American consumers may be spending more time back at the office, but they aren't spending any less on pets just yet, judging from the latest results from Petco and Chewy. And both are looking to build market share in new ways.
Petco is introducing a subscription with FreshPet, a popular D2C brand. It’s an industry first from a national bricks-and-mortar chain.
Customers complete a short questionnaire about their dog's sensitivities and health goals and get a plan personalized to breed, age and activity level. Priced at about $3 per day, the program is starting in 15 states and is expected to be available nationally later this year.
Based in San Diego, Petco cites industry data predicting sales of fresh and frozen pet foods may grow to $6 billion annually in the next four years, an increase of roughly four times the current size.
Petco also announced that sales in its fourth quarter rose 4.2% to $1.58 billion -- a record. Comparable sales gained 5.3%. Those gains were fueled by strength in consumable products, which improved more than 12% in the quarter
Net income advanced 12.9% to $32.7 million, up from $29 million in the comparable period of 2021.The company says the healthy performance proves "the enduring strength of the pet category and Petco's ability to grow through economic cycles."
Resilience in its consumables and services growth and continued expense discipline are all positives, writes Peter Benedict, an analyst who covers the company for Baird. But Petco's sustained weakness in discretionary categories and disappointing guidance for the year ahead aren't.
The pessimistic outlook also concerns Seth Basham, who follows Petco for Wedbush. Still, he expects it to continue to outperform competitors. "We continue to see long-term value in Petco's holistic pet care model and growing recurring revenue streams."

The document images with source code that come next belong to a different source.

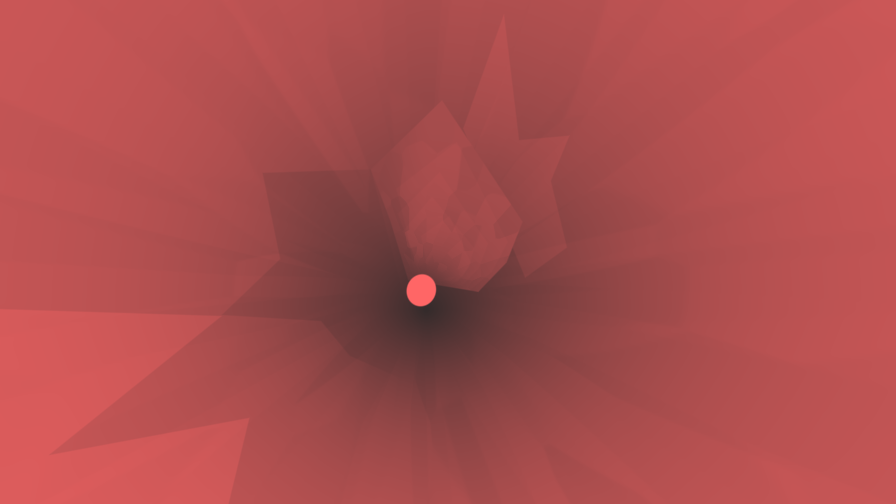
Reproduce this background procedurally as a Shadertoy shader.

```glsl
const float TAU = 6.2831853;
const vec3 SHADOW = vec3(0.20, 0.167, 0.167);
const vec3 CORAL = vec3(1.0, 0.40, 0.40);

float hash(vec2 p) {
    return fract(sin(dot(p, vec2(127.1, 311.7))) * 43758.55);
}

mat2 rotate(float a) {
    return mat2(cos(a), sin(a), -sin(a), cos(a));
}

// Signed distance to a closed outline, negative inside
float outlineDistance(vec2 p, vec2 v[7]) {
    float d = 1e5, side = 1.0;
    for (int i = 0; i < 7; i++) {
        vec2 a = v[i], b = v[(i + 1) % 7];
        vec2 e = b - a, w = p - a;
        vec2 off = w - e * clamp(dot(w, e) / dot(e, e), 0.0, 1.0);
        d = min(d, dot(off, off));
        bool above = p.y >= a.y, below = p.y < b.y;
        bool left = e.x * w.y > e.y * w.x;
        if ((above && below && left) || (!above && !below && !left)) side = -side;
    }
    return side * sqrt(d);
}

float fill(float d, float blur) {
    return smoothstep(blur, -blur, d);
}

// Cellular noise with softly joined flat cells, periodic in x
float facets(vec2 p, float period) {
    vec2 base = floor(p);
    float sum = 0.0, total = 0.0;
    for (int y = -1; y <= 1; y++)
    for (int x = -1; x <= 1; x++) {
        vec2 cell = base + vec2(x, y);
        vec2 id = vec2(mod(cell.x, period), cell.y);
        vec2 d = cell + vec2(hash(id), hash(id + 37.0)) - p;
        float w = exp(-40.0 * dot(d, d));
        sum += w * hash(id + 71.0);
        total += w;
    }
    return sum / total - 0.5;
}

// Facets running outward from a centre
float radialFacets(vec2 p, float sectors, float rings) {
    float angle = atan(p.y, p.x) / TAU;
    return facets(vec2(angle * sectors, log(length(p) + 0.01) * rings), sectors);
}

// Falloff of light on the outer wall
float wallLight(vec2 p) {
    float r = length(p);
    vec2 dir = p / max(r, 1e-4);
    r *= 1.0 + 0.25 * max(-dir.x, 0.0) + 0.35 * max(-dir.y, 0.0);
    return 0.76 * (1.0 - exp(-r / 0.38));
}

void mainImage(out vec4 fragColor, in vec2 fragCoord) {
    vec2 p = fragCoord / iResolution.y;
    p.x += 0.5 * (16.0 / 9.0 - iResolution.x / iResolution.y);
    float blur = 1.0 / iResolution.y;
    vec2 throat = vec2(0.845, 0.385);
    vec2 hole = vec2(0.836, 0.424);

    vec2 petal[7] = vec2[7](vec2(0.877, 0.801), vec2(0.736, 0.664),
        vec2(0.775, 0.560), vec2(0.810, 0.444), vec2(0.949, 0.421),
        vec2(1.005, 0.479), vec2(1.037, 0.560));
    vec2 sidePetal[7] = vec2[7](vec2(1.0, 0.972), vec2(0.919, 0.745),
        vec2(1.042, 0.449), vec2(1.125, 0.509), vec2(1.093, 0.641),
        vec2(1.13, 0.731), vec2(1.03, 0.722));
    vec2 shards[7] = vec2[7](vec2(-0.01, 0.387), vec2(0.44, 0.373),
        vec2(0.097, 0.097), vec2(0.495, 0.171), vec2(0.451, -0.01),
        vec2(-0.01, -0.01), vec2(-0.01, 0.2));
    vec2 collar[7] = vec2[7](vec2(0.521, 0.657), vec2(0.556, 0.486),
        vec2(0.44, 0.375), vec2(0.637, 0.363), vec2(0.694, 0.294),
        vec2(0.85, 0.225), vec2(0.736, 0.664));

    // Outer wall with long faint folds
    float light = wallLight(p - throat);
    float fold = radialFacets(p - hole, 26.0, 1.2) + 0.6 * radialFacets(p - hole, 47.0, 0.6);
    light += 0.045 * fold * smoothstep(0.03, 0.3, length(p - hole));

    // Large folds
    light += 0.10 * fill(outlineDistance(p, shards), blur);
    light += 0.07 * fill(outlineDistance(p, sidePetal), blur);
    light -= 0.07 * fill(outlineDistance(p, collar), blur) * smoothstep(0.85, 0.6, p.x);

    // Inner passage with nested, shrinking folds
    float depth = length(p - vec2(0.836, 0.394));
    float inner = 0.58 * (1.0 - exp(-depth / 0.10));
    inner -= 0.10 * smoothstep(0.86, 0.74, p.x);
    inner += 0.06 * radialFacets(p - hole, 34.0, 3.5) * smoothstep(0.03, 0.12, depth);
    vec2 nest = vec2(0.87, 0.45);
    float size = 1.0;
    for (int i = 0; i < 4; i++) {
        size *= 0.77;
        float turn = 0.16 * sin(float(i) * 2.4 + 0.8);
        vec2 q = nest + rotate(turn) * (p - nest) / size;
        inner += 0.022 * fill(outlineDistance(q, petal), blur / size) * smoothstep(0.04, 0.12, depth);
    }
    light = mix(light, inner, fill(outlineDistance(p, petal), blur));

    // Bright opening at the far end
    vec2 d = rotate(0.3) * (p - hole);
    float opening = (length(d / vec2(0.029, 0.032)) - 1.0) * 0.03;
    light = mix(light, 1.0, fill(opening, blur));

    fragColor = vec4(mix(SHADOW, CORAL, clamp(light, 0.0, 1.0)), 1.0);
}
```
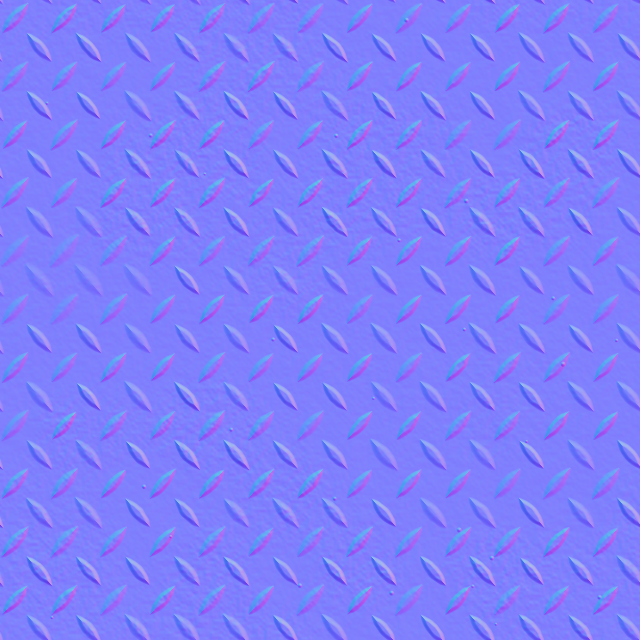
A WebGL 2 fragment shader for this texture map:

```glsl
#version 300 es
precision highp float;

#define REPEATS vec2(13.0, 11.0)
#define LEAF_SIZE vec2(0.0086, 0.0290)
#define LEAF_HEIGHT 0.0027
#define LEAF_DIR vec2(0.656, 0.755)
#define RISING_POS vec2(0.305, 0.685)
#define FALLING_POS vec2(0.800, 0.183)
#define WORN_CENTER vec2(0.085, 0.575)
#define WORN_RADIUS 0.21
#define GRAIN 0.00042
#define SPECK_GRID 20.0
#define SPECK_CHANCE 0.07
#define SAMPLE_STEP 0.0007

uniform vec2 u_resolution;
out vec4 outColor;

// Integer hash: two values in 0..1 per cell and seed
vec2 hash2(vec2 cell, uint seed) {
    uvec2 v = uvec2(cell) + uvec2(seed * 747u, seed * 1291u);
    v = v * 1664525u + 1013904223u;
    v.x += v.y * 1664525u;
    v.y += v.x * 1664525u;
    v ^= v >> 16u;
    v.x += v.y * 1664525u;
    v.y += v.x * 1664525u;
    v ^= v >> 16u;
    return vec2(v & 65535u) / 65535.0;
}

// Value noise that wraps over the unit square
float wrapNoise(vec2 uv, float period, uint seed) {
    vec2 p = uv * period;
    vec2 i = floor(p);
    vec2 f = p - i;
    f = f * f * (3.0 - 2.0 * f);
    vec2 lo = mod(i, period);
    vec2 hi = mod(i + 1.0, period);
    float bottom = mix(hash2(lo, seed).x, hash2(vec2(hi.x, lo.y), seed).x, f.x);
    float top = mix(hash2(vec2(lo.x, hi.y), seed).x, hash2(hi, seed).x, f.x);
    return mix(bottom, top, f.y);
}

// Signed distance to a pointed leaf with half width size.x, half length size.y
float leafDistance(vec2 p, vec2 size) {
    p = abs(p);
    float radius = dot(size, size) / (2.0 * size.x);
    float offset = radius - size.x;
    bool nearTip = (p.y - size.y) * offset > p.x * size.y;
    return nearTip ? length(p - vec2(0.0, size.y))
                   : length(p + vec2(offset, 0.0)) - radius;
}

// One lattice of leaves; worn leaves are lower and softer
float leafLattice(vec2 uv, vec2 pos, vec2 dir, float rough, uint seed) {
    vec2 q = uv * REPEATS - pos;
    vec2 id = floor(q + 0.5);
    vec2 local = (q - id) / REPEATS;
    vec2 rnd = hash2(mod(id, REPEATS), seed);

    vec2 center = (id + pos) / REPEATS;
    vec2 away = abs(fract(center - WORN_CENTER + 0.5) - 0.5);
    float worn = 1.0 - smoothstep(0.03, WORN_RADIUS, length(away * vec2(1.0, 1.6)));
    worn = clamp(worn + 0.55 * rnd.x * rnd.x, 0.0, 1.0);

    vec2 axes = vec2(dot(local, vec2(dir.y, -dir.x)), dot(local, dir));
    float d = leafDistance(axes, LEAF_SIZE * (0.95 + 0.1 * rnd.y));
    d += (rough - 0.5) * 0.0013;
    float outer = mix(0.0013, 0.0055, worn);
    float inner = mix(-0.0060, -0.0085, worn);
    return (1.0 - smoothstep(inner, outer, d)) * mix(1.0, 0.6, worn);
}

// Sparse round bumps
float specks(vec2 uv) {
    vec2 p = uv * SPECK_GRID;
    vec2 cell = mod(floor(p), SPECK_GRID);
    vec2 chance = hash2(cell, 31u);
    vec2 center = 0.2 + 0.6 * hash2(cell, 47u);
    float r = length(fract(p) - center) / SPECK_GRID;
    float size = mix(0.0025, 0.0048, chance.y);
    return step(chance.x, SPECK_CHANCE) * (1.0 - smoothstep(0.0, size, r)) * size * 0.32;
}

float plateHeight(vec2 uv) {
    float coarse = wrapNoise(uv, 112.0, 3u);
    float fine = wrapNoise(uv, 211.0, 7u);
    float patches = smoothstep(0.2, 0.8, wrapNoise(uv, 9.0, 11u));
    float swell = wrapNoise(uv, 26.0, 13u);

    float leaves = leafLattice(uv, RISING_POS, LEAF_DIR, coarse, 17u)
                 + leafLattice(uv, FALLING_POS, LEAF_DIR * vec2(-1.0, 1.0), coarse, 23u);
    float grain = (coarse + 0.65 * fine) * GRAIN * mix(0.45, 1.3, patches);
    return leaves * LEAF_HEIGHT + grain * (1.0 + 0.9 * leaves)
         + swell * 0.0004 + specks(uv);
}

void main() {
    vec2 uv = gl_FragCoord.xy / u_resolution;

    // Slope by central differences
    vec2 e = vec2(SAMPLE_STEP, 0.0);
    vec2 slope = vec2(plateHeight(uv + e.xy) - plateHeight(uv - e.xy),
                      plateHeight(uv + e.yx) - plateHeight(uv - e.yx)) / (2.0 * SAMPLE_STEP);

    // Encode the surface normal as colour
    vec3 normal = normalize(vec3(-slope, 1.0));
    outColor = vec4(0.5 + normal * vec3(0.5, 0.5, 0.493), 1.0);
}
```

Chewy, its ecommerce rival, also posted record sales, as well as a subdued forecast. The Plantation, Florida-based company says revenue for its fiscal fourth quarter jumped $2.71 billion, a gain of 13.4%. Adjusted net income clocked in at $69.6 million, an increase of $117.4 million from the comparable period of 2021.
And Basham notes the company now expects most of its growth to come from existing customers and is still dealing with a "hangover from the outsized and higher churning pandemic cohorts persisting at least through the first half of this year."
He still expects the company to outperform. "We believe that the underlying customer fundamentals and operating performance are on the right trajectory, with long-term potential now augmented by international expansion, while initiatives such as sponsored ads and healthcare ramp in 2023."
But Deutsche Bank's Lee Horowitz is downgrading Chewy, recommending it as a hold rather than a buy. Calling the move "a prolonged puppy pause," he points to a quarterly decline of 120,000 customers.
“Most concerning to us, the outlook for 2023 suggests that while users will flip positive this year, the magnitude of that user growth is likely tepid at best."